Burrell wants to see wording added that would require an owner to be outside and in control of the dog if it is not fastened to the property or behind a real fence.

The issue has been referred to the city's Government Operations and Ordinances Committee.
City Councilor Ava Doyle, who sits on the committee, said there's another problem with invisible fences.

“One of the reasons I never went with an electric collar for my dog, is that if they go after something and they go through the fence, they're not going to come back,” she said. “They calm down, but they'll get a shock if they try to come back to their own yard.”

City Manager Scott Myers said he understands Burrell's concerns and will examine if city dog laws need a tweak.

“He's looking to protect himself, or his dog, from dogs coming off their property,” he said. “We'll certainly look at it and the legalities and see if there are alternatives.”

Burrell said his 9-year-old dog, Titan, is friendly with people, but will fight if another dog charges him.

“He's a pit bull, so automatically he's going to be at fault for anything that happens,” Burrell said. “If people can't control their dogs on their own property, if they are coming out on the street, where am I supposed to walk my dog? Am I supposed to keep him at home and not take him out?”

Gilmanton woman charged with opening phone account under relative's name

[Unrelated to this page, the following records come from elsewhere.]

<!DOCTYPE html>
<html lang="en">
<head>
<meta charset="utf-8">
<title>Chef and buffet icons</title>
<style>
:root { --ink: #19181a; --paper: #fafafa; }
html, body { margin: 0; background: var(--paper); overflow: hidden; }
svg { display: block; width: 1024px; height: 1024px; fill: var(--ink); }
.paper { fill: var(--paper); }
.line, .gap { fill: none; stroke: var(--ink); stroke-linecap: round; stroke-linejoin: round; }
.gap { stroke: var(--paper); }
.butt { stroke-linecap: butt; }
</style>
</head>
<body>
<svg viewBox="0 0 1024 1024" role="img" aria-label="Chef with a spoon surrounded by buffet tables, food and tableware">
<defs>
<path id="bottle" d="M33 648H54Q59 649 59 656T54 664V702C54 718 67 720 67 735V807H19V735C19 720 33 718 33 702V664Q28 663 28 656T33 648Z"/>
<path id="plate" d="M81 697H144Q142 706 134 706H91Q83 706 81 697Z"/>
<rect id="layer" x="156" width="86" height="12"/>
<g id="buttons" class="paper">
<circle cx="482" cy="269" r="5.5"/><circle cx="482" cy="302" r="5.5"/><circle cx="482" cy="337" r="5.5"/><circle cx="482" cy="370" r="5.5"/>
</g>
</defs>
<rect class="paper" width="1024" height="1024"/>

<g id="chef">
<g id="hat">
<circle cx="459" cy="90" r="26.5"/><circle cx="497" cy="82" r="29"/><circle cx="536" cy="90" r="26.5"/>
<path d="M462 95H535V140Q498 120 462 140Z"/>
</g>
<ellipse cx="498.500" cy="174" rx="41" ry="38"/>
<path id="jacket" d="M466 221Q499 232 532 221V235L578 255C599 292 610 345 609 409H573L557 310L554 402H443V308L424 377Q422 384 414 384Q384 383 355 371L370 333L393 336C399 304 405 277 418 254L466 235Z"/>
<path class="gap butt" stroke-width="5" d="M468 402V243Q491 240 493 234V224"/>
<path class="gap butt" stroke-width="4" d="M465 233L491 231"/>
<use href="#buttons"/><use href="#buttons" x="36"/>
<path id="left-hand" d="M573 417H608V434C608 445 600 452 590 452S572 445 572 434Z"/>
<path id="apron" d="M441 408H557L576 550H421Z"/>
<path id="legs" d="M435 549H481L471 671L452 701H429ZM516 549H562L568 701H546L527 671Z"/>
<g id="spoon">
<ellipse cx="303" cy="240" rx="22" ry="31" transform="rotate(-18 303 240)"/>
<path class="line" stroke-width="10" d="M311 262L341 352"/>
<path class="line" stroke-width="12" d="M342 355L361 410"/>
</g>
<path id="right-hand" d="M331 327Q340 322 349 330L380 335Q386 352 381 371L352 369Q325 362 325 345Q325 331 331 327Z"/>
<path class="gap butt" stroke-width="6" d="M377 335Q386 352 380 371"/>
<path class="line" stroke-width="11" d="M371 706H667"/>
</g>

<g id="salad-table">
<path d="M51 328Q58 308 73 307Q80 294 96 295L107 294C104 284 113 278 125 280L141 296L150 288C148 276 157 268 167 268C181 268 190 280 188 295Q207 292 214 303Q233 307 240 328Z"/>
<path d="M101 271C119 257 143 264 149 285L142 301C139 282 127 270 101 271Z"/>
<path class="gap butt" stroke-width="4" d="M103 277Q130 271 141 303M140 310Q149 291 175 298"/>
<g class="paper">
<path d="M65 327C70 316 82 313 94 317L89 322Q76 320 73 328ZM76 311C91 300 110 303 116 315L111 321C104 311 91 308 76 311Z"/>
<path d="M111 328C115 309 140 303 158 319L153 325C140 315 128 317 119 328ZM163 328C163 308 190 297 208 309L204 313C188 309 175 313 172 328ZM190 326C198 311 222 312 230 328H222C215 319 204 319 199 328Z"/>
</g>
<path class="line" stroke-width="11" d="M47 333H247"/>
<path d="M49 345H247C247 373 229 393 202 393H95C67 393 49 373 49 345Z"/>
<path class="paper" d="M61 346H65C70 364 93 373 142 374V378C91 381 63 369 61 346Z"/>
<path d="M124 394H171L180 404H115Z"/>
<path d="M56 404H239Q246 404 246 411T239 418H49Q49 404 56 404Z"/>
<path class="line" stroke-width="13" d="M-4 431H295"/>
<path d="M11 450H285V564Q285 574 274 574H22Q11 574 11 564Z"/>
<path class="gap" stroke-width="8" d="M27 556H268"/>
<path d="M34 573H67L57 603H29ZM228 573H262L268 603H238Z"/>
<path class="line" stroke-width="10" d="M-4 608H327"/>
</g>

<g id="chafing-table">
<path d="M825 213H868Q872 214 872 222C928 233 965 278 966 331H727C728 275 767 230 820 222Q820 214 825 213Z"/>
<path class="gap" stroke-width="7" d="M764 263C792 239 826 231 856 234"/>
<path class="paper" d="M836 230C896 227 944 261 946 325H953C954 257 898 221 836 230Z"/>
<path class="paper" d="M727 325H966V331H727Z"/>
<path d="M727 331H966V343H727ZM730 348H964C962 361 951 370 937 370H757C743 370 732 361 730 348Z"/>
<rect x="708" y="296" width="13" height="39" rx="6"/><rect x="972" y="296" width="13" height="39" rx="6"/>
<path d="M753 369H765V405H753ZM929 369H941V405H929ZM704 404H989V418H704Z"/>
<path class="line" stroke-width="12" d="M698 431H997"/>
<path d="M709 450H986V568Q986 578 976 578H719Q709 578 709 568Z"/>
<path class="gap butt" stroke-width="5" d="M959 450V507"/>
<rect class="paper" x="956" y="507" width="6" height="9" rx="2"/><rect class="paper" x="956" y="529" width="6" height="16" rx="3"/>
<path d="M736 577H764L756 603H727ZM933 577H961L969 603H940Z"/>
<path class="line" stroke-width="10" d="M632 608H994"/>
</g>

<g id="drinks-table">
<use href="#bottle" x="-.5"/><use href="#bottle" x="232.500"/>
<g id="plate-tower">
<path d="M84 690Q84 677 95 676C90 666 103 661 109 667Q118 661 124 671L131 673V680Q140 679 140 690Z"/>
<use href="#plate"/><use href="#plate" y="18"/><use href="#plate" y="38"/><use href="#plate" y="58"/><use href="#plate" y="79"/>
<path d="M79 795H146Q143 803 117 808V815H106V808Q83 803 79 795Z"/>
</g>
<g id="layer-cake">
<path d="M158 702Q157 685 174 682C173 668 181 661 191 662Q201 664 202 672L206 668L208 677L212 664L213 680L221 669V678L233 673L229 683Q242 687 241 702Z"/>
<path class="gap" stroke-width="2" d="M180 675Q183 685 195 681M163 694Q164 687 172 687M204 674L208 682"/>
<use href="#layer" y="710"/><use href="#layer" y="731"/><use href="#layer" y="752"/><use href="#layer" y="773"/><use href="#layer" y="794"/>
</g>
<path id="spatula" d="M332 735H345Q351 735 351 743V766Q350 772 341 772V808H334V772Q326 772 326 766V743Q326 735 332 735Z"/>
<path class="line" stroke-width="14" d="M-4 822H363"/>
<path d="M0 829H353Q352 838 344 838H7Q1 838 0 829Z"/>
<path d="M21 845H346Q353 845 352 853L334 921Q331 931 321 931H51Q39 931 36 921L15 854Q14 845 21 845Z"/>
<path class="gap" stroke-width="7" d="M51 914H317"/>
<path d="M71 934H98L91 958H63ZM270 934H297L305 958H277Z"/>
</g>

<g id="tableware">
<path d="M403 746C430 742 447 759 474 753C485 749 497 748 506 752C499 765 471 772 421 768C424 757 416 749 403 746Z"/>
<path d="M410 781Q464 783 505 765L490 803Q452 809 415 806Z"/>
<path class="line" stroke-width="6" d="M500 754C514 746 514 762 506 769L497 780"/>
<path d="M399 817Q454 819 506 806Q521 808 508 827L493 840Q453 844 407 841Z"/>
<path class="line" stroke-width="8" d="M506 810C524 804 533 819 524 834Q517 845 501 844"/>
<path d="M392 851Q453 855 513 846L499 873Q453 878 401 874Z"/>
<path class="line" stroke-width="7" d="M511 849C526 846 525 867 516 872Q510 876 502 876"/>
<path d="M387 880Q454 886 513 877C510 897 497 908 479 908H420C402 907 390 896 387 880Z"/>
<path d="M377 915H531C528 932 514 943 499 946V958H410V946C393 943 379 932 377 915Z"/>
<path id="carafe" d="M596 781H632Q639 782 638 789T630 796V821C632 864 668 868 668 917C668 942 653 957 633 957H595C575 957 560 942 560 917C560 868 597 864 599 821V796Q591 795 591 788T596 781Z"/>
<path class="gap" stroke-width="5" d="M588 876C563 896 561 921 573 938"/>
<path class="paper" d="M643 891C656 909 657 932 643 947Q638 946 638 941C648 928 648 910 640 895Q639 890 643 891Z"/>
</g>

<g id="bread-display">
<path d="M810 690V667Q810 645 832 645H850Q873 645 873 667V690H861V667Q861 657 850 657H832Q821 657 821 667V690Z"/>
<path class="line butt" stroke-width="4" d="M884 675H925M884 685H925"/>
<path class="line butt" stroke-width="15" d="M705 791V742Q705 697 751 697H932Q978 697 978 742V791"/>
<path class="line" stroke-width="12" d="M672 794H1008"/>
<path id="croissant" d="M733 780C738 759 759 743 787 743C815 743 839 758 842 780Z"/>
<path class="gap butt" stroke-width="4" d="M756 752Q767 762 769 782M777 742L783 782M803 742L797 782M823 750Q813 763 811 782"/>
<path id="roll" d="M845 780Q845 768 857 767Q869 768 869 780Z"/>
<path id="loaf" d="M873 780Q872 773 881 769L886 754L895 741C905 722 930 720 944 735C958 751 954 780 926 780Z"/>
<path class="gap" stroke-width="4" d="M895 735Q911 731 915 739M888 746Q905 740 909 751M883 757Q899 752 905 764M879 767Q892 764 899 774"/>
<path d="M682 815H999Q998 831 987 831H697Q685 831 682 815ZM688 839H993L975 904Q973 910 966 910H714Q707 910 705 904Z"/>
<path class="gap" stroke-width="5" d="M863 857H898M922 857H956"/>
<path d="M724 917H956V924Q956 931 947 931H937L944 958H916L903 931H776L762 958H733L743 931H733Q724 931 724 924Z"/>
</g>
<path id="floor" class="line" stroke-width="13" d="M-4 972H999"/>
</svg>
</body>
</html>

BELMONT — Police have charged a Gilmanton woman with identity fraud, witness tampering, and making false statements after allegedly using a family member’s identity to open a phone account.
Lt. Richard Mann said Helen T. Baker, 52, of 2 Brook Ave., Gilmanton, denied the allegation when police questioned her about it, and then allegedly tried to coerce the family member who filed the report.
• Other recent activity includes a report of a hit-and-run incident on Horne Road on July 22, when a neighbor allegedly struck a post in front of a nearby residence, knocking it over, but continued home without reporting the incident.
Mann said there were vehicle parts around the fallen post and the neighbor’s vehicle showed similar damage. The incident remains under investigation and an arrest may be pending, he said.
• Police charged Randy W.J. Nadeau, 34, of 19 Church St., Belmont, with driving after his license was revoked or suspended.
Thomas J. Boisvert, 39, of 34 Gardners Grove Road, Belmont, faces a charge of displaying a false inspection or registration sticker.
Police charged David Osorio, 30, of 183 Wilder St., Lowell, Massachusetts, with driving after revocation or suspension.
• On July 25, police arrested Jennifer R. Clark, 30, of 123 Sheridan St., Laconia, on a bench warrant from Laconia District Court, and also charged Henry J. Lamontagne, 56, of 189 Gilford Avenue, Laconia, with drug possession.
• Police charged Pappilion P. Mains, 31, of 36 Farmington Road, Rochester, with driving after revocation or suspension.
• Police arrested Caleb John Phillips, 19, of 46 Concord St., Belmont, on a bench warrant from Laconia District Court.

Road reconstruction on Route 106 at Bypass will mean one-way traffic starting tomorrow

The New Hampshire Department of Transportation announces extensive roadway reconstruction work associated with the rehabilitation of Route 106 in Belmont and Laconia. Beginning Wednesday, Aug. 2, roadway reconstruction will begin on a section of NH 106 that extends from just north of the intersection with Perkins Road to just south of the intersection with Farrarville Road and Lamprey Road in Belmont.

This work will take several weeks to complete and will be accomplished using lane shifts and one-way alternating traffic when necessary. There will be times when northbound traffic on NH 106 will be detoured via Brown Hill Road and Farrarville Road.

Uniformed officers and flaggers will be used to direct motorists through the work zone. All posted speed limits within the work zone and detour will be strictly enforced. Periodic delays should be expected between 6 a.m. and 6 p.m.. Motorists should seek alternate routes as necessary. All businesses within the work zone will remain accessible to motorists.

This project includes pavement rehabilitation on five miles of NH Route 106 in Belmont and Laconia, as well as 8/10’s of a mile on the Laconia Bypass, and the rehabilitation of three bridges. Busby Construction of Atkinson is the contractor for the $7.2 million project, which has a final completion date of Oct. 27.